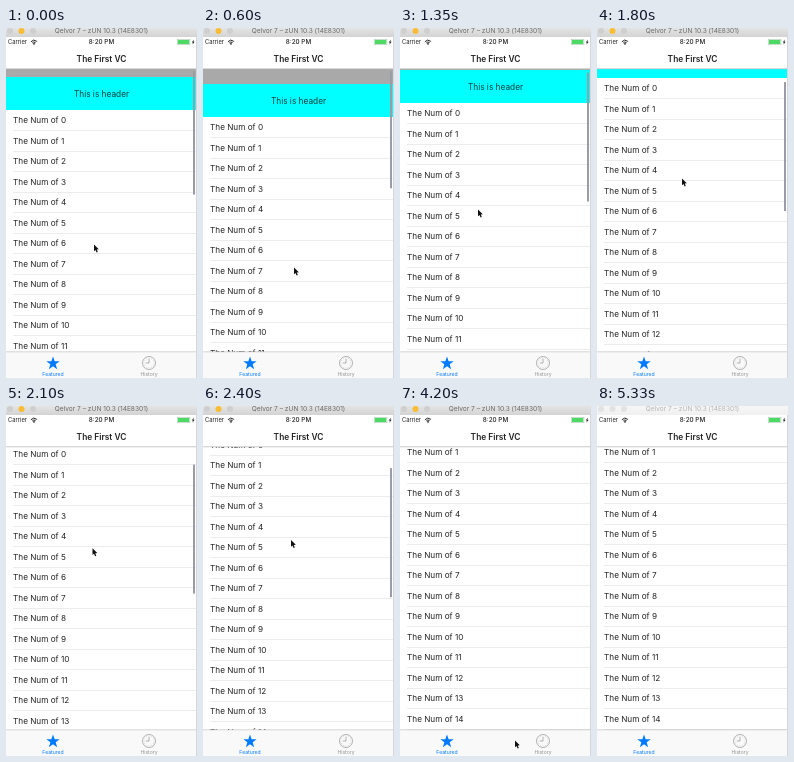
These frames come from a looping animation (191x350 px, 5430 ms). An HTML page with a canvas:

```html
<!DOCTYPE html>
<html lang="en">
<head>
<meta charset="utf-8">
<title>Table header scrolling</title>
<style>
  html, body { margin: 0; width: 191px; height: 350px; overflow: hidden; background: #fff; }
  canvas { display: block; width: 191px; height: 350px; }
</style>
</head>
<body>
<canvas id="stage"></canvas>
<script>
const W = 191, H = 350, LOOP = 5430, STEP = 150, BLUR_AT = 5330;
const NAV_END = 41, TAB_TOP = 324, HEADER = 33, ROW = 20.5;
const canvas = document.getElementById('stage');
const dpr = window.devicePixelRatio || 1;
canvas.width = W * dpr;
canvas.height = H * dpr;
const c = canvas.getContext('2d');
c.scale(dpr, dpr);

// Key points: time, then header top or pointer tip.
const scrollKeys = [
  [0, 49], [450, 50], [600, 56], [900, 56], [1350, 42], [1500, 30],
  [1650, 30], [1800, 17], [2250, -1], [3000, -17.5]
];
const pointerKeys = [
  [0, 88, 216], [450, 90, 223], [600, 91, 239], [900, 91, 235], [1350, 78, 181],
  [1500, 77, 181], [1800, 85, 150], [3000, 91, 117], [3300, 91, 117], [3600, 127, 143],
  [3750, 121, 204], [3900, 76, 245], [4050, 76, 245], [4200, 115, 334]
];

function along(keys, t) {
  const i = keys.findIndex(k => k[0] > t);
  if (i < 0) return keys.at(-1).slice(1);
  const [a, b] = [keys[i - 1], keys[i]];
  const p = (t - a[0]) / (b[0] - a[0]);
  return a.slice(1).map((v, n) => v + (b[n + 1] - v) * p);
}

function rect(x, y, w, h, color) {
  c.fillStyle = color;
  c.fillRect(x, y, w, h);
}

function text(str, x, y, size, { color = '#222', weight = 400, align = 'center' } = {}) {
  c.font = `${weight} ${size}px Inter, Roboto, sans-serif`;
  c.textAlign = align;
  c.fillStyle = color;
  c.fillText(str, x, y + size * 0.36);
}

function disc(x, y, r, color) {
  c.fillStyle = color;
  c.beginPath();
  c.arc(x, y, r, 0, 7);
  c.fill();
}

function polygon(points, x, y) {
  c.beginPath();
  points.forEach(([dx, dy]) => c.lineTo(x + dx, y + dy));
  c.closePath();
}

function drawTable(top) {
  const edge = Math.round(top);
  rect(0, NAV_END, W, TAB_TOP - NAV_END, '#fff');
  rect(0, NAV_END, W, Math.max(0, edge - NAV_END), '#a9a9a9');
  rect(0, edge, W, HEADER, '#0ff');
  text('This is header', W / 2, top + 17, 8.3, { color: '#143c3c' });
  for (let i = 0; i < 16; i++) {
    const y = top + HEADER + i * ROW;
    text('The Num of ' + i, 7, y + ROW / 2, 8.2, { align: 'left' });
    rect(7, Math.round(y + ROW - 0.5), W - 7, 1, '#ececee');
  }
}

function drawScrollbar(top, alpha) {
  const y = Math.max(43, 60.5 - 0.38 * top);
  const h = 129 - Math.max(0, top - 43) * 0.9;
  c.globalAlpha = alpha;
  rect(187, y, 2, h, '#9a9ca6');
  c.globalAlpha = 1;
}

function drawWindowBar(active) {
  const bar = c.createLinearGradient(0, 0, 0, 9);
  bar.addColorStop(0, active ? '#e4e4e4' : '#f6f6f6');
  bar.addColorStop(1, active ? '#d3d3d3' : '#f0f0f0');
  rect(0, 0, W, 9, bar);
  const idle = active ? '#cfcfcf' : '#e2e2e2';
  [idle, active ? '#f8bd35' : idle, idle].forEach((color, i) => disc(4 + i * 11.5, 3, 3, color));
  text('Qelvor 7 – zUN 10.3 (14E8301)', 95.5, 3, 6.6, { color: active ? '#6a6a6a' : '#b4b4b4' });
}

function drawNavigation() {
  rect(0, 9, W, NAV_END - 9, '#fff');
  text('Carrier', 2, 14, 5.8, { align: 'left' });
  c.strokeStyle = '#222';
  c.lineWidth = 1;
  for (const r of [2.2, 4]) {
    c.beginPath();
    c.arc(28, 16.3, r, -Math.PI * 0.78, -Math.PI * 0.22);
    c.stroke();
  }
  disc(28, 15.8, 0.9, '#222');
  text('8:20 PM', W / 2, 14, 6.3, { weight: 500 });

  c.strokeStyle = '#a5c9ab';
  c.lineWidth = 0.6;
  c.strokeRect(171.3, 11.3, 12.6, 5.4);
  rect(172, 12, 11.2, 4, '#4cd964');
  polygon([[2, 0], [0, 3], [1.2, 3], [0.6, 5.4], [2.8, 2.3], [1.6, 2.3]], 185.8, 11.4);
  c.fillStyle = '#222';
  c.fill();

  text('The First VC', W / 2, 30.8, 8.4, { weight: 600 });
  rect(0, NAV_END - 0.5, W, 0.7, '#b2b2b2');
}

const star = Array.from({ length: 10 }, (_, i) => {
  const r = i % 2 ? 2.8 : 7, a = i * Math.PI / 5 - Math.PI / 2;
  return [r * Math.cos(a), r * Math.sin(a)];
});

function drawTabs() {
  rect(0, TAB_TOP, W, H - TAB_TOP, '#f9f9f9');
  rect(0, TAB_TOP - 0.5, W, 0.7, '#c4c4c4');

  polygon(star, 47, 335.5);
  c.fillStyle = '#007aff';
  c.fill();
  text('Featured', 47, 346, 5.1, { color: '#007aff' });

  c.strokeStyle = '#929292';
  c.lineWidth = 0.7;
  c.beginPath();
  c.arc(143, 335, 6.5, 0, 7);
  c.moveTo(143, 331);
  c.lineTo(143, 335);
  c.lineTo(139.8, 335);
  c.stroke();
  for (let i = 0; i < 12; i++) {
    const a = i * Math.PI / 6;
    disc(143 + 4.8 * Math.cos(a), 335 + 4.8 * Math.sin(a), 0.35, '#aaa');
  }
  text('History', 143, 346, 5.1, { color: '#929292' });
}

function drawPointer(x, y) {
  polygon([[0, 0], [0, 6.8], [1.5, 5.4], [2.6, 8], [3.8, 7.5], [2.8, 5], [4.8, 4.8]], x, y + 0.5);
  c.strokeStyle = '#fff';
  c.lineWidth = 1;
  c.stroke();
  c.fillStyle = '#111';
  c.fill();
}

const start = performance.now();

function draw(now) {
  const t = Math.max(0, now - start) % LOOP;
  const held = Math.floor(t / STEP) * STEP;
  const [top] = along(scrollKeys, held);
  drawTable(top);
  drawScrollbar(top, Math.max(0, Math.min(1, (3600 - held) / 300)));
  drawWindowBar(t < BLUR_AT);
  drawNavigation();
  drawTabs();
  rect(W - 1, 9, 1, H - 9, '#d4d6dc');
  if (held < 4350) drawPointer(...along(pointerKeys, held));
  requestAnimationFrame(draw);
}
draw(start);
</script>
</body>
</html>
```
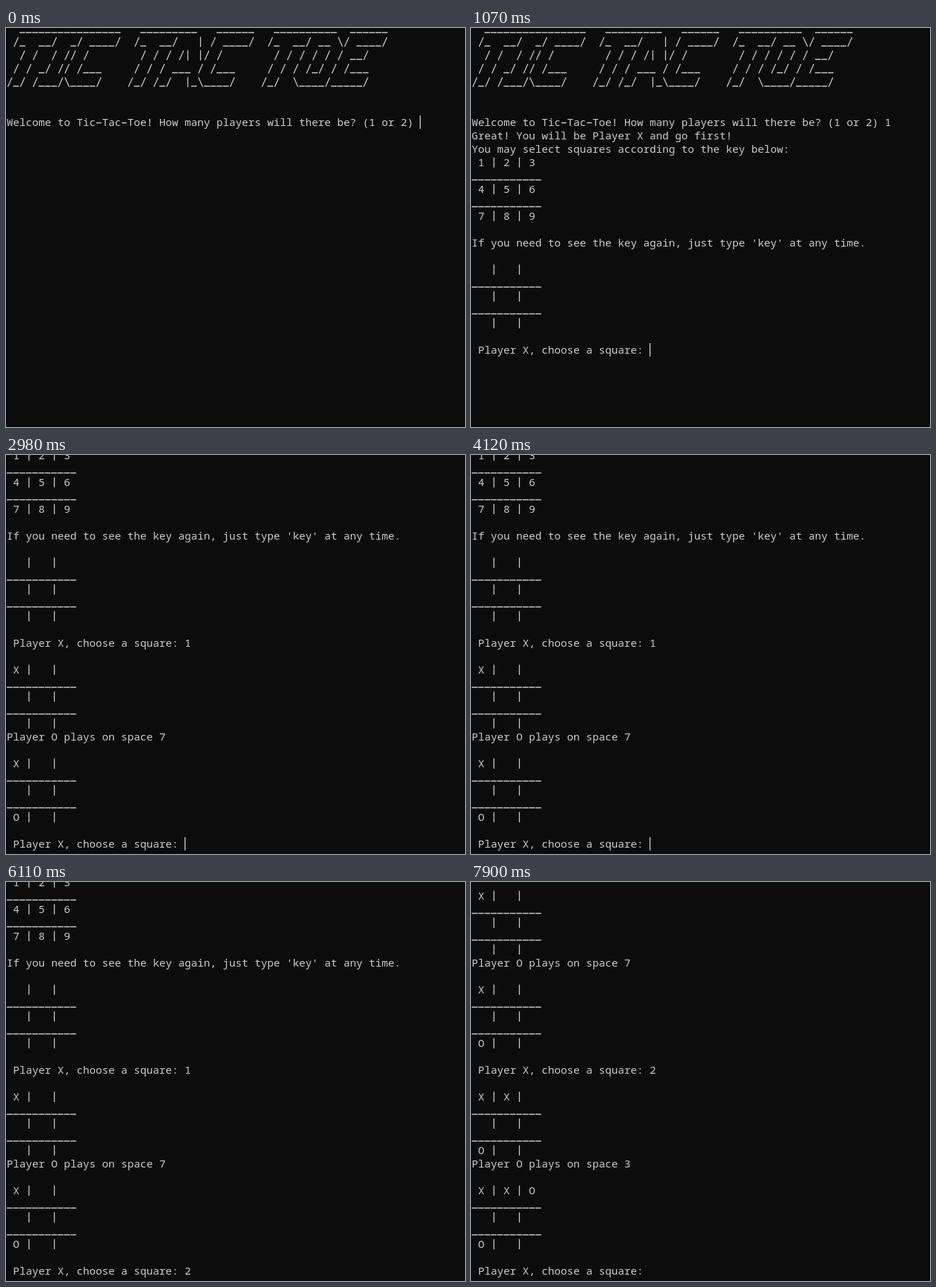
An HTML page with a canvas that plays this animation: 650x566 px, repeating every 8 s.

```html
<!DOCTYPE html>
<html lang="en">
<head>
<meta charset="utf-8">
<title>Tic-Tac-Toe terminal</title>
<style>
  html, body { margin: 0; width: 100%; height: 100%; overflow: hidden; background: #0c0c0c; }
  canvas { display: block; }
</style>
</head>
<body>
<canvas id="terminal" width="650" height="566"></canvas>
<script>
const ctx = document.getElementById('terminal').getContext('2d');
const CELL = 9, LINE = 19, LEFT = 1, TOP = -9, BASELINE = 15, ROWS = 30;
const LOOP = 8000;

const banner = String.raw`
  ________________   _________   ______   __________  ______
 /_  __/  _/ ____/  /_  __/   | / ____/  /_  __/ __ \/ ____/
  / /  / // /        / / / /| |/ /        / / / / / / __/
 / / _/ // /___     / / / ___ / /___     / / / /_/ / /___
/_/ /___/\____/    /_/ /_/  |_\____/    /_/  \____/_____/`.split('\n').slice(1);

const board = cells => [0, 3, 6]
  .map(i => ' ' + [...cells.slice(i, i + 3)].join(' | '))
  .join('\n' + '_'.repeat(11) + '\n').split('\n');

const question = 'Welcome to Tic-Tac-Toe! How many players will there be? (1 or 2) ';
const prompt = ' Player X, choose a square: ';

const turn = (pick, afterX, reply, afterO) => [
  prompt + pick, '', ...board(afterX),
  'Player O plays on space ' + reply, '', ...board(afterO), ''
];

const welcome = [...banner, '', ''];
const intro = [
  ...welcome, question + '1',
  'Great! You will be Player X and go first!',
  'You may select squares according to the key below:',
  ...board('123456789'), '',
  "If you need to see the key again, just type 'key' at any time.", '',
  ...board(' '.repeat(9)), ''
];
const firstTurn = [...intro, ...turn(1, 'X        ', 7, 'X     O  ')];
const secondTurn = [...firstTurn, ...turn(2, 'XX    O  ', 3, 'XXO   O  ')];

// start time, finished lines, input line, cursor visible
const steps = [
  [0, welcome, question, true],
  [70, welcome, question + '1', true],
  [660, welcome, question + '1', false],
  [1070, intro, prompt, true],
  [1600, intro, prompt, false],
  [2190, intro, prompt, true],
  [2720, intro, prompt + '1', true],
  [2980, firstTurn, prompt, true],
  [3570, firstTurn, prompt, false],
  [4120, firstTurn, prompt, true],
  [4720, firstTurn, prompt, false],
  [5250, firstTurn, prompt, true],
  [5510, firstTurn, prompt + '2', true],
  [6110, firstTurn, prompt + '2', false],
  [6180, secondTurn, prompt, true],
  [6770, secondTurn, prompt, false],
  [7300, secondTurn, prompt, true],
  [7900, secondTurn, prompt, false]
];

// Line-art characters as strokes inside one cell: x1, y1, x2, y2
const strokes = {
  '/': [1.5, 16.5, 7.5, 3],
  '\\': [1.5, 3, 7.5, 16.5],
  '|': [4.5, 2.5, 4.5, 17],
  '_': [0.2, 15.5, 8.4, 15.5],
  '-': [1, 10.5, 8, 10.5]
};

function drawLine(text, y) {
  ctx.fillText(text.replace(/[\/\\|_-]/g, ' '), LEFT, y + BASELINE);
  ctx.beginPath();
  [...text].forEach((char, col) => {
    if (!strokes[char]) return;
    const [x1, y1, x2, y2] = strokes[char], x = LEFT + col * CELL;
    ctx.moveTo(x + x1, y + y1);
    ctx.lineTo(x + x2, y + y2);
  });
  ctx.stroke();
}

function draw([, lines, input, cursor]) {
  ctx.fillStyle = '#0c0c0c';
  ctx.fillRect(0, 0, 650, 566);
  ctx.font = '15px "Noto Sans Mono", "DejaVu Sans Mono", monospace';
  ctx.fillStyle = ctx.strokeStyle = '#cccccc';
  ctx.lineWidth = 1.3;
  const visible = [...lines, input].slice(-ROWS);
  visible.forEach((text, row) => drawLine(text, TOP + row * LINE));
  if (cursor) {
    ctx.fillStyle = '#ffffff';
    ctx.fillRect(LEFT + input.length * CELL, TOP + (visible.length - 1) * LINE, 1, LINE);
  }
}

let shown;
function tick() {
  const time = performance.now() % LOOP;
  const step = steps.findLast(([start]) => start <= time);
  if (step !== shown) draw(shown = step);
  requestAnimationFrame(tick);
}
tick();
</script>
</body>
</html>
```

(What is required)
Lines above that include the string "terminal" need to be copied.

(Solution for this task)
<title>Tic-Tac-Toe terminal</title>
<canvas id="terminal" width="650" height="566"></canvas>
const ctx = document.getElementById('terminal').getContext('2d');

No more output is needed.